It is possible for a program to throw an exception explicitly using the ‘throw’ statement (e.g. throw object;). The object to be thrown must of type Throwable or a subclass of it. Simple types such as int or char as well as non-Throwable classes, such as String or Object, cannot be used as exceptions. There are two ways you can obtain a Throwable object: using a parameter into a catch clause or creating one with the ‘new’ operator.

The flow of execution stops immediately after the ‘throw’ statement; any subsequent statements are not executed. The nearest enclosing ‘try’ statement is inspected to see if it has a catch statement that matches the type of the exception. If it does find a match, control is transferred to that statement. If not, the next enclosing try statement is inspected and so on. If no matching catch block is found, then default exception handler halts the program and prints the stack trace.

All of Java’s built in runtime exceptions have two constructors: one with no parameters and one that takes a String parameter. When the second form is used, the argument specifies a string that describes the exception. This string is displayed when the object is used as an argument to print() or println(). It can also be obtained by a call to getMessage(), which is defined by Throwable.

A throw statement should be conditional in some way so that it has a way to complete successfully.

The throws statement

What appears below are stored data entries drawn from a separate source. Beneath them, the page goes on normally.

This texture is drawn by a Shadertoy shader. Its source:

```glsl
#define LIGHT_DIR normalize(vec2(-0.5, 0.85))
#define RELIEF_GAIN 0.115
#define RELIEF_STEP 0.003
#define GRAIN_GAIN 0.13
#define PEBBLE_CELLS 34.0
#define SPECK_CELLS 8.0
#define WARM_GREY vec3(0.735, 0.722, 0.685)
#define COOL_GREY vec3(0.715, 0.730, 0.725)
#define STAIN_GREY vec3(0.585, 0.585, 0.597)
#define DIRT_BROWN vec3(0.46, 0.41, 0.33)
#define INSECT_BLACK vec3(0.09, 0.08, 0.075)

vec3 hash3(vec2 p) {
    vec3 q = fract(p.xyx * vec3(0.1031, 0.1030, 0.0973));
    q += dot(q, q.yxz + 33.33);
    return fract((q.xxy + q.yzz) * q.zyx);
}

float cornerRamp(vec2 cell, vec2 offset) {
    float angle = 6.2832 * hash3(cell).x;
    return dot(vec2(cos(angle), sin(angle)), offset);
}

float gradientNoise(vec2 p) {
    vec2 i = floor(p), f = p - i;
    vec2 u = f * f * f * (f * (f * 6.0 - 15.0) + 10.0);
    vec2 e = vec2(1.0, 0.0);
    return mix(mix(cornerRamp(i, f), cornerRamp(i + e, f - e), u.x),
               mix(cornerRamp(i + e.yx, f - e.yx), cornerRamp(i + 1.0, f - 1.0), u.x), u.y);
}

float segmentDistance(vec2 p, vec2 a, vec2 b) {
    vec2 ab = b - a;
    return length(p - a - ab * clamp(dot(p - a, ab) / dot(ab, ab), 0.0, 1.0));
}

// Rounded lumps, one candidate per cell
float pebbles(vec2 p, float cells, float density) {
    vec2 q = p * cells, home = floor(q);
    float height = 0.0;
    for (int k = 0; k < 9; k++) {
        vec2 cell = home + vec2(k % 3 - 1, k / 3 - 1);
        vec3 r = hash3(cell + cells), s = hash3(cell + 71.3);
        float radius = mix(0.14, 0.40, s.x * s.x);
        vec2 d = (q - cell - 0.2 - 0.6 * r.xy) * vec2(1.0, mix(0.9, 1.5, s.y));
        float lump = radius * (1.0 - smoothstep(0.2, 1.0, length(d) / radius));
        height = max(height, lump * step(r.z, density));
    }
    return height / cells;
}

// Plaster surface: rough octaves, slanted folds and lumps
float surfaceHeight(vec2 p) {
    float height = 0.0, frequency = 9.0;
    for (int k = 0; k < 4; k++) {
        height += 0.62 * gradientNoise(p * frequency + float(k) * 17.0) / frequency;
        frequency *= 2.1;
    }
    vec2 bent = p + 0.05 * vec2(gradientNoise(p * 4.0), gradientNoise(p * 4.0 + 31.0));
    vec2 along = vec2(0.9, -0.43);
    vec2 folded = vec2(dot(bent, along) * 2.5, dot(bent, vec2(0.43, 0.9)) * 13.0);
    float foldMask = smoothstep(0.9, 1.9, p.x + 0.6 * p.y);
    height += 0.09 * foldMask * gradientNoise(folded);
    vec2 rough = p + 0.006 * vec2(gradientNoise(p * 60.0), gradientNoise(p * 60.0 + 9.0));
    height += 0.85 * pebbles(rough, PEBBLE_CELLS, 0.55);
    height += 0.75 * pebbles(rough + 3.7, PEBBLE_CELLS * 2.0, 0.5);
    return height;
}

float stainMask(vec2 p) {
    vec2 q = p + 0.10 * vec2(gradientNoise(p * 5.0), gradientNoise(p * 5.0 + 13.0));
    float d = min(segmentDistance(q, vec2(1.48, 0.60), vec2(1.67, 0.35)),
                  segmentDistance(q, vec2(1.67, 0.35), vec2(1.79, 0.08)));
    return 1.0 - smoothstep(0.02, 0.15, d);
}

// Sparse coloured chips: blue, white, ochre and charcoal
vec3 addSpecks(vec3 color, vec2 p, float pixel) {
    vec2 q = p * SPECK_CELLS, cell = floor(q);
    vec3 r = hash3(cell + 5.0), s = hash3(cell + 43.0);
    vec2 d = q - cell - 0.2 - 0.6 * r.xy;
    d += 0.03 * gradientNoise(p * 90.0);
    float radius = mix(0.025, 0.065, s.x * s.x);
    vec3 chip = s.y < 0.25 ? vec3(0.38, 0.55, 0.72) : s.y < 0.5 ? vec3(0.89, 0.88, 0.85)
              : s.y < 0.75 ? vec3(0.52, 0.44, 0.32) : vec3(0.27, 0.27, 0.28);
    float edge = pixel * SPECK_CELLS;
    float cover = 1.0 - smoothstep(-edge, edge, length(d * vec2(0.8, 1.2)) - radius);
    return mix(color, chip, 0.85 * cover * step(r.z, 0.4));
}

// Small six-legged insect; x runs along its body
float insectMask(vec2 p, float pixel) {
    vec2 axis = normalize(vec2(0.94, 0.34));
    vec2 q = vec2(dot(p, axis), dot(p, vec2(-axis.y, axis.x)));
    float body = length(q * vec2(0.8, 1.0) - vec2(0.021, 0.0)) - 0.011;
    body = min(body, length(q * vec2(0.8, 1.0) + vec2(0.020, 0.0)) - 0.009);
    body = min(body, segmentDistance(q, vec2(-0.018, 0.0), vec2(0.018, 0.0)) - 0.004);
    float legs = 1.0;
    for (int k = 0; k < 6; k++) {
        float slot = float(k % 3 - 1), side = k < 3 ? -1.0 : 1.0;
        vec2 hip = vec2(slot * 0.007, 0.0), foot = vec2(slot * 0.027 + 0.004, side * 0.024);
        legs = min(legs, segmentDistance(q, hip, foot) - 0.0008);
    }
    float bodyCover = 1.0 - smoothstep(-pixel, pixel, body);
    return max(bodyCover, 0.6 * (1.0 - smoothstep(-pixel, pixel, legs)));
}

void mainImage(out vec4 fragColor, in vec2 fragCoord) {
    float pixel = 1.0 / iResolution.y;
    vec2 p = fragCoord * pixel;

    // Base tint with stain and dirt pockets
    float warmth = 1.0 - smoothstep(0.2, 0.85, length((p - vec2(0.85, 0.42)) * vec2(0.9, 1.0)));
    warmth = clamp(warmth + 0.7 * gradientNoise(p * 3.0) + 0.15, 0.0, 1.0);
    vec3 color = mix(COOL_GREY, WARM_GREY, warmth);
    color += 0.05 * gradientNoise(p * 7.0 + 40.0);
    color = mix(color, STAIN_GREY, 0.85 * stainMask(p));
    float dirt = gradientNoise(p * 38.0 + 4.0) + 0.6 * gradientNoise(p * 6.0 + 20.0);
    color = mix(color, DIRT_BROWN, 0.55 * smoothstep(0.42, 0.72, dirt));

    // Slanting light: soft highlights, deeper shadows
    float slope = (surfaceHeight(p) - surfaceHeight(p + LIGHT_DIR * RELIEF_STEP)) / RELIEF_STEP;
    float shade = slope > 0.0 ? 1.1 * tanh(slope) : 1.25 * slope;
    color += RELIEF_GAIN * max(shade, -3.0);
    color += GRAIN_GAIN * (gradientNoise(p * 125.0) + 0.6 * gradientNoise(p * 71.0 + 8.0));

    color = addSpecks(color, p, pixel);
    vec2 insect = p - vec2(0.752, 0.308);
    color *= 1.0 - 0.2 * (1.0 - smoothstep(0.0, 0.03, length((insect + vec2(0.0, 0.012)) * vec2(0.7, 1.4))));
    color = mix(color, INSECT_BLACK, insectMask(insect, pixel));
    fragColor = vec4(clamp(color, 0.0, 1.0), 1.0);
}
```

If a method is capable of causing an exception that it does not handle itself, it must specify this behavior so that the callers of the method can guard themselves against that exception. It can be done by including a ‘throws’ clause in the method’s declaration. A throws clause lists the types of exceptions that a method might throw. This is necessary for all exceptions, except those of type Error or RuntimeException, or any of their subclasses. All other exceptions that a method can throw must be declared in the ‘throws’ clause. If they are not, a compile time error will result. If  a method declares that it throws more than one exception, class hierarchy of exceptions is important in the declaration - subclass coming before a super class.

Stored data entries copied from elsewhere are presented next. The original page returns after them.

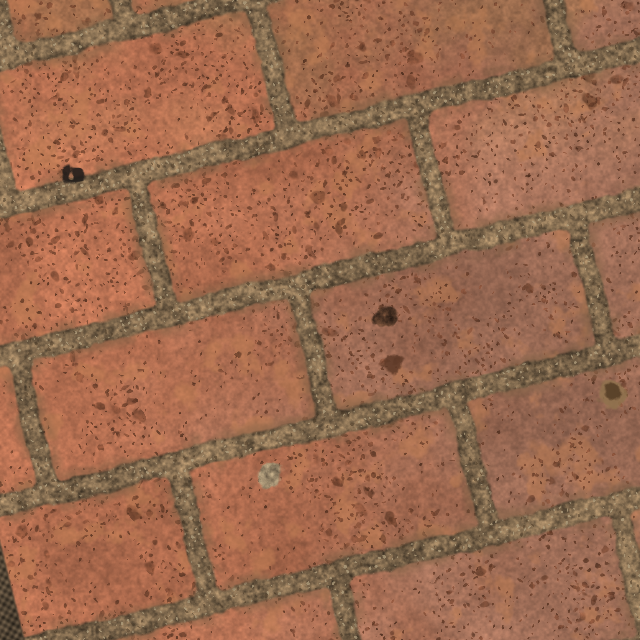
Reproduce this texture procedurally as a Shadertoy shader.

```glsl
float hash(vec2 p) {
    vec3 q = fract(p.xyx * vec3(.1031, .1030, .0973));
    q += dot(q, q.yzx + 33.33);
    return fract((q.x + q.y) * q.z);
}

float noise(vec2 p) {
    vec2 i = floor(p), f = fract(p);
    f = f * f * (3. - 2. * f);
    return mix(mix(hash(i), hash(i + vec2(1, 0)), f.x),
               mix(hash(i + vec2(0, 1)), hash(i + 1.), f.x), f.y);
}

float fbm(vec2 p) {
    float sum = 0., amp = .5;
    for (int i = 0; i < 4; i++) {
        sum += amp * noise(p);
        p = mat2(.8, .6, -.6, .8) * p * 2.03 + 17.;
        amp *= .5;
    }
    return sum / .9375;
}

mat2 rotate(float a) {
    return mat2(cos(a), -sin(a), sin(a), cos(a));
}

// One ragged, randomly stretched pit in some of the cells
float pits(vec2 p, float chance) {
    vec2 cell = floor(p);
    float h = hash(cell + 3.7);
    vec2 q = fract(p) - .35 - .3 * vec2(hash(cell + 11.3), hash(cell + 29.1));
    q = rotate(6.28 * h) * q * vec2(1., 1. + 1.4 * hash(cell + 41.));
    float radius = mix(.12, .32, hash(cell + 57.));
    float d = length(q) - radius + .22 * (noise(p * 5.) - .5);
    return smoothstep(.07, -.07, d) * step(h, chance);
}

float blob(vec2 p, vec2 center, float radius) {
    float d = length(p - center) - radius + .016 * (fbm(p * 70.) - .5);
    return smoothstep(.003, -.003, d);
}

void mainImage(out vec4 fragColor, in vec2 fragCoord) {
    vec2 p = fragCoord / iResolution.xy;

    // Tilted running bond with worn, wavering edges
    vec2 uv = rotate(.244) * p;
    vec2 wavy = uv + .012 * (vec2(fbm(p * 18.), fbm(p * 18. + 40.)) - .5)
                   + .004 * (vec2(noise(p * 95.), noise(p * 95. + 9.)) - .5);
    float row = floor((wavy.y + .024) / .226);
    float span = row > 3.5 ? .19 : .45;
    float along = wavy.x - .333 - .0235 * row - .225 * mod(row, 2.);
    vec2 id = vec2(floor(along / span), row);
    vec2 local = vec2(mod(along, span) - span * .5, mod(wavy.y + .024, .226) - .113);
    vec2 edge = abs(local) - vec2(span * .5 - .016, .0955) + .01;
    float d = length(max(edge, 0.)) + min(max(edge.x, edge.y), 0.) - .01;

    float grain = noise(p * 250.) - .5;
    float fine = fbm(p * 120. + 5.) - .5;
    float cloud = fbm(p * 9. + id * 7.);

    // Fired clay: orange on the left, dusty pink on the right, browner on top
    float pink = smoothstep(.2, .85, p.x + .35 * (hash(id + 20.) - .5) + .5 * (cloud - .5));
    vec3 brick = mix(vec3(.75, .46, .335), vec3(.65, .45, .36), pink);
    float brown = smoothstep(.68, .95, p.y) * smoothstep(.3, .65, cloud);
    brick = mix(brick, vec3(.60, .42, .29), .75 * brown);
    brick *= .97 + .1 * (hash(id + 8.) - .5) + .3 * (cloud - .5);
    brick *= 1. + .13 * grain + .28 * fine;
    brick = mix(brick, vec3(.76, .50, .33), .5 * smoothstep(.58, .75, fbm(p * 24. + 60.)));

    // Pits from fine to coarse, gathered in patches
    float patches = smoothstep(.3, .7, fbm(p * 11. + 80.));
    float scale = 105.;
    for (int i = 0; i < 4; i++) {
        float k = float(i);
        float pit = pits(rotate(.7 + 1.3 * k) * p * scale + 13. * k, mix(.12, .5, patches) - .07 * k);
        vec3 soot = mix(vec3(.33, .19, .12), vec3(.50, .29, .20), hash(floor(p * 30.) + k));
        brick = mix(brick, soot * (1. + .8 * fine), pit * (.78 - .08 * k));
        scale *= .62;
    }
    brick = mix(brick, vec3(.50, .38, .27), .55 * smoothstep(-.022, 0., d) * smoothstep(.3, .65, fbm(p * 30.)));

    // Sandy mortar with pale grit and dark crumbs
    vec3 mortar = vec3(.51, .42, .31) * (1. + .35 * grain + .9 * fine + .35 * (fbm(p * 7. + 31.) - .5));
    mortar = mix(mortar, vec3(.70, .63, .50), .75 * pits(rotate(.4) * p * 110., .4));
    mortar = mix(mortar, vec3(.32, .25, .17), .6 * pits(rotate(1.1) * p * 90. + 7., .25));
    mortar *= 1. - .2 * smoothstep(.009, 0., d);

    vec3 color = mix(mortar, brick, smoothstep(.003, -.003, d));

    // Stray stains, deep pits and a pale pebble
    color = mix(color, vec3(.13, .11, .10), .9 * blob(p, vec2(.114, .728), .016) * smoothstep(.35, .5, noise(p * 90.)));
    color = mix(color, vec3(.28, .19, .13) * (1. + 2. * fine), .85 * blob(p, vec2(.602, .505), .018));
    color = mix(color, vec3(.36, .22, .15), .85 * blob(p, vec2(.616, .431), .013));
    color = mix(color, vec3(.56, .45, .30), .8 * blob(p, vec2(.956, .384), .021));
    color = mix(color, vec3(.32, .23, .14), .85 * blob(p, vec2(.956, .388), .012));
    color = mix(color, vec3(.58, .53, .42) * (1. + fine), .9 * blob(p, vec2(.421, .257), .019));

    // Dark woven strip in the lower left corner
    vec2 weave = cos(uv * 480.);
    vec3 strip = vec3(.31, .26, .20) * (1. + .35 * weave.x * weave.y + .5 * fine);
    color = mix(color, strip, smoothstep(.040, .035, uv.x));

    fragColor = vec4(clamp(color, 0., 1.), 1.);
}
```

Checked exceptions

The checked exceptions are problems that can arise in a correct program. These are concerned with difficulties with the environment such as user mistakes or I/O problems. Since these conditions can arise at anytime, a program must be able to handle and recover from them. The compiler checks whether a program has defined what is to be done when such conditions arise.

Exceptions and Overriding 

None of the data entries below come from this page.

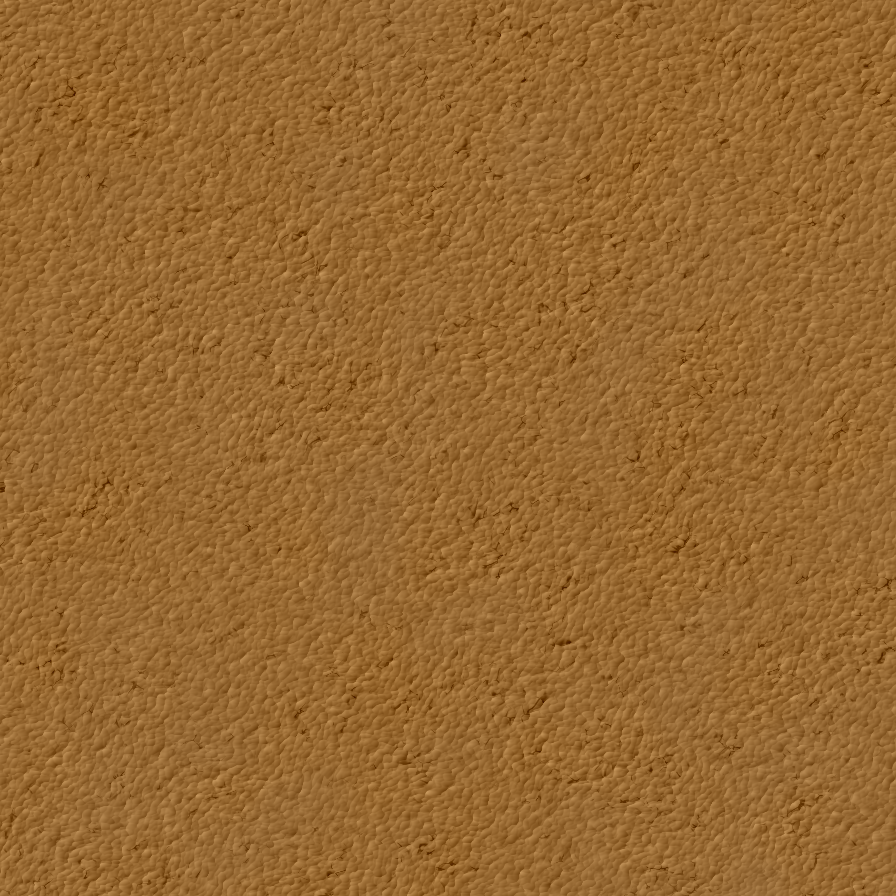
Write a three.js fragment shader that draws this texture.

```glsl
varying vec2 vUv;

const vec3 EARTH = vec3(0.594, 0.411, 0.196);
const vec3 TONE_TINT = vec3(1.0, 1.0, 0.94);   // colour change per unit of tone
const vec3 RUST_TINT = vec3(0.008, -0.004, -0.022);

const vec2 ALONG = vec2(0.8, 0.6);             // direction the clods run in
const float STRETCH = 0.86;
const vec2 LIGHT = vec2(-0.2, 0.98);           // in the turned frame: from upper left

const float CLOD_SCALE = 58.0;
const float LUMP_SCALE = 105.0;
const float GRAIN_SCALE = 190.0;
const float CRACK_SCALE = 74.0;
const float PATCH_SCALE = 17.0;

const float CLOD_RELIEF = 0.04;
const float LUMP_RELIEF = 0.1;
const float GRAIN_RELIEF = 0.12;
const float GRAIN_SPECKLE = 0.07;
const float CRACK_DEPTH = 0.17;
const float SWELL = 0.005;

const float SOFT_EDGE = 8.0;                   // cell blending: higher is crisper
const float CRISP_EDGE = 12.0;

vec3 hash3(vec2 p) {
  vec3 q = fract(vec3(p.xyx) * vec3(0.1031, 0.1030, 0.0973));
  q += dot(q, q.yxz + 33.33);
  return fract((q.xxy + q.yzz) * q.zyx);
}

// Blended cellular noise: xy = offset from cell centre, z = cell tone, w = crease
vec4 cells(vec2 p, float edge) {
  vec2 base = floor(p);
  vec2 local = p - base;
  vec3 blend = vec3(0.0);
  float total = 0.0;
  float squares = 0.0;
  for (int y = -1; y <= 1; y++) {
    for (int x = -1; x <= 1; x++) {
      vec2 cell = vec2(float(x), float(y));
      vec3 rnd = hash3(base + cell + 300.0);
      vec2 offset = local - cell - rnd.xy;
      float weight = exp(-edge * dot(offset, offset));
      blend += weight * vec3(offset, rnd.z);
      total += weight;
      squares += weight * weight;
    }
  }
  return vec4(blend / total, 1.0 - squares / (total * total));
}

// Gentle layered sines that bend the cell borders
vec2 warp(vec2 p) {
  p += 0.003 * sin(p.yx * vec2(37.0, 43.0) + vec2(0.7, 2.1));
  p += 0.0008 * sin(p.yx * vec2(151.0, 133.0) + p * 61.0);
  return p;
}

// Broad, slow variation over the whole surface, about -1 to 1
float swell(vec2 p) {
  float s = sin(p.x * 7.0 + 2.0 * sin(p.y * 5.0 + 1.0));
  s += sin(p.y * 11.0 - 1.5 * sin(p.x * 9.0) + 2.0);
  s += sin(dot(p, vec2(17.0, -13.0)) + 2.0 * sin(p.x * 15.0));
  return s / 3.0;
}

void main() {
  vec2 turned = vec2(dot(vUv, ALONG), dot(vUv, vec2(-ALONG.y, ALONG.x)));
  vec2 p = warp(turned * vec2(STRETCH, 1.0));

  // Each layer is nudged by the one above it, so the crumbs look broken
  vec4 clod = cells(p * CLOD_SCALE, SOFT_EDGE);
  vec4 lump = cells(p * LUMP_SCALE + 0.4 * clod.yx + 17.3, SOFT_EDGE);
  vec4 grain = cells(p * GRAIN_SCALE + 0.5 * lump.yx + 41.7, SOFT_EDGE);
  vec4 crack = cells(p * CRACK_SCALE + 0.35 * lump.xy + 73.1, CRISP_EDGE);
  float patchTone = cells(p * PATCH_SCALE + 9.4, 4.0).z;
  float broad = swell(vUv);

  // Relief lit from one side, rougher in some patches
  float relief = CLOD_RELIEF * dot(clod.xy, LIGHT)
               + LUMP_RELIEF * dot(lump.xy, LIGHT)
               + GRAIN_RELIEF * dot(grain.xy, LIGHT);
  float tone = relief * mix(0.8, 1.25, patchTone);
  tone += GRAIN_SPECKLE * (grain.z - 0.5) + SWELL * broad;

  // Short dark cracks under single clods, spread thinly and denser in patches
  float crackLine = smoothstep(0.2, 0.5, crack.w);
  float chance = clod.z + 0.45 * (patchTone - 0.5);
  float crackMask = smoothstep(0.5, 0.9, chance) * smoothstep(0.2, 0.7, lump.z);
  float shade = smoothstep(0.25, -0.2, dot(lump.xy, LIGHT));
  tone -= CRACK_DEPTH * crackLine * crackMask * shade;

  vec3 color = EARTH + TONE_TINT * tone;
  color += RUST_TINT * (patchTone - 0.5 - 0.4 * broad);
  gl_FragColor = vec4(clamp(color, 0.0, 1.0), 1.0);
}
```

A method which overrides a method in a super class can only be declared to throw checked exceptions of classes which were either declared to be thrown by the method in super class or which are subclasses of those exceptions declared in the method of super class.

This restriction is because Java allows use of super class references as references to objects of subclass. If an overriding method were allowed to throw exceptions of super class of those declared for the overridden method, then overriding methods would be able to bypass the enforced checks for checked exceptions.

Java’s built in exceptions:

Inside the standard package java.lang, Java defines several exception classes. The most general of these are subclasses of RuntimeException. Since, java.lang is implicitly imported to all Java programs, most exceptions derived from RuntimeException are automatically available. They need not be included in any method’s throws list. They are called unchecked exceptions because the compiler does not check to see if a method handles, or throws these exceptions. Checked exceptions are those defined by java.lang that must be included in a method’s throws list if that method can generate one of these exceptions and does not handle it itself.

RuntimeException subclasses (unchecked):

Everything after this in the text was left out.